* [TASK] For each line below with the word "last", write out a copy.

* [STORED DATA]
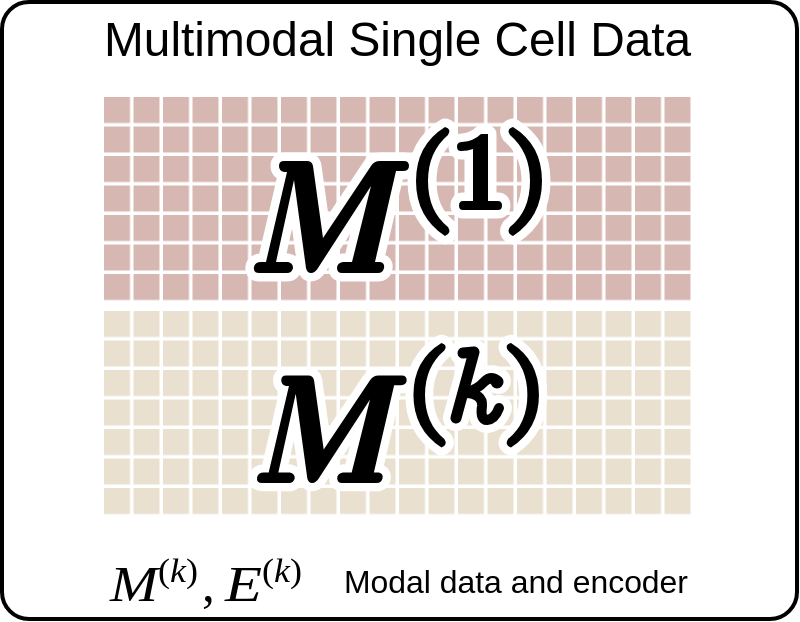
<!DOCTYPE html>
<html lang="en">
<head>
<meta charset="utf-8">
<title>Multimodal Single Cell Data</title>
<style>
:root {
  --ink: #000;
  --paper: #fff;
  --modality-first: #d6b7b2;
  --modality-last: #e9e0cf;
}
* { box-sizing: border-box; margin: 0; }
body { width: 800px; height: 622px; overflow: hidden; background: var(--paper); color: var(--ink); font-family: "Liberation Sans", Arial, sans-serif; }
.card { width: 799px; height: 621px; padding: 12px 100px 0; border: 4px solid var(--ink); border-radius: 29px; background: var(--paper); }
h1 { height: 48px; font-size: 47.8px; font-weight: 400; line-height: 48px; white-space: nowrap; }
.matrices { display: flex; flex-direction: column; gap: 10px; margin-top: 33px; }
.matrix { display: block; width: 587px; height: 204px; overflow: visible; }
.first { --cell: var(--modality-first); }
.last { --cell: var(--modality-last); }
.cell { fill: var(--cell); }
.halo { fill: var(--paper); stroke: var(--paper); stroke-width: 17; stroke-linejoin: round; stroke-linecap: round; }
.glyph { fill: var(--ink); }
.stroked { fill: none; stroke-linejoin: round; stroke-linecap: round; }
.stroked.ink { stroke: var(--ink); }
.stroked.edge { stroke: var(--paper); }
.legend { display: flex; align-items: flex-start; margin-top: 37px; }
.symbols { flex: none; width: 240px; height: 60px; font-family: "Liberation Serif", serif; font-size: 51px; }
.symbols .var { font-style: italic; }
.symbols .sup { font-size: 33px; }
.legend p { margin-top: 14px; font-size: 31.9px; line-height: 32px; white-space: nowrap; }
</style>
</head>
<body>
<main class="card">
  <h1>Multimodal Single Cell Data</h1>
  <section class="matrices">
    <svg class="matrix first" viewBox="104 97 587 204" role="img" aria-label="Matrix M (1)">
      <defs>
        <pattern id="cells-first" x="104" y="97" width="29.5" height="29.5" patternUnits="userSpaceOnUse">
          <rect class="cell" width="26" height="26"/>
        </pattern>
        <path id="letter-m" d="M284 161H307Q312 161 313 166L323 238L371 166Q374 161 380 161H404Q409 161 409 166Q409 171 403 171H396L375 262H380Q385 263 384 268Q383 273 378 273H342Q337 273 337 268Q337 263 343 262H352L371 186L318 268Q315 273 311 273Q307 273 306 268L294 180L276 262H288Q293 263 293 268Q292 273 287 273H259Q253 273 254 267Q255 262 261 262H266L287 172H284Q279 171 279 166Q279 161 284 161Z"/>
        <path id="paren" d="M445 127Q452 129 448 135Q428 152 428 181Q428 211 448 227Q452 233 445 236Q416 217 416 181Q416 145 445 127Z"/>
        <path id="digit-one" d="M481 134H488V201H498Q502 201 502 205.5Q502 210 498 210H463Q459 210 459 205.5Q459 201 463 201H473V149Q468 151 461 151Q457 151 457 146.5Q457 142 462 142Q474 141 481 134Z"/>
        <g id="symbol-first">
          <use href="#letter-m"/>
          <use href="#paren"/>
          <use href="#digit-one"/>
          <use href="#paren" transform="matrix(-1 0 0 1 958 0)"/>
        </g>
      </defs>
      <rect x="104" y="97" width="587" height="204" fill="url(#cells-first)"/>
      <use class="halo" href="#symbol-first"/>
      <use class="glyph" href="#symbol-first"/>
    </svg>
    <svg class="matrix last" viewBox="104 311 587 204" role="img" aria-label="Matrix M (k)">
      <defs>
        <pattern id="cells-last" x="104" y="311" width="29.5" height="29.5" patternUnits="userSpaceOnUse">
          <rect class="cell" width="26" height="26"/>
        </pattern>
        <g id="symbol-last">
          <use href="#letter-m" transform="matrix(.965 0 0 .96 12 221)"/>
          <use href="#paren" transform="matrix(.965 0 0 .96 12 221)"/>
          <use href="#paren" transform="matrix(-.965 0 0 .96 940.4 221)"/>
        </g>
        <path id="k-stem" d="M463 353L474 352L456 418"/>
        <path id="k-arms" d="M464 393Q477 390 484 382Q491 375 498 381M466 393Q483 394 482 406Q480 420 487 420Q495 419 499 408"/>
      </defs>
      <rect x="104" y="311" width="587" height="204" fill="url(#cells-last)"/>
      <use class="halo" href="#symbol-last"/>
      <g class="stroked edge" stroke-width="26">
        <use href="#k-stem"/>
        <use href="#k-arms"/>
      </g>
      <use class="glyph" href="#symbol-last"/>
      <g class="stroked ink">
        <use href="#k-stem" stroke-width="11"/>
        <use href="#k-arms" stroke-width="10"/>
        <circle cx="497" cy="382" r="2" stroke-width="9"/>
      </g>
    </svg>
  </section>
  <footer class="legend">
    <svg class="symbols" viewBox="104 552 240 60">
      <text class="var" x="110" y="601" textLength="48" lengthAdjust="spacingAndGlyphs">M</text>
      <text class="sup" x="158" y="582" textLength="40" lengthAdjust="spacingAndGlyphs">(<tspan class="var">k</tspan>)</text>
      <text x="202" y="601">,</text>
      <text class="var" x="225" y="601" textLength="37" lengthAdjust="spacingAndGlyphs">E</text>
      <text class="sup" x="262" y="582" textLength="40" lengthAdjust="spacingAndGlyphs">(<tspan class="var">k</tspan>)</text>
    </svg>
    <p>Modal data and encoder</p>
  </footer>
</main>
</body>
</html>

* [EXERCISE OUTPUT]
  --modality-last: #e9e0cf;
.last { --cell: var(--modality-last); }
    <svg class="matrix last" viewBox="104 311 587 204" role="img" aria-label="Matrix M (k)">
        <pattern id="cells-last" x="104" y="311" width="29.5" height="29.5" patternUnits="userSpaceOnUse">
        <g id="symbol-last">
      <rect x="104" y="311" width="587" height="204" fill="url(#cells-last)"/>
      <use class="halo" href="#symbol-last"/>
      <use class="glyph" href="#symbol-last"/>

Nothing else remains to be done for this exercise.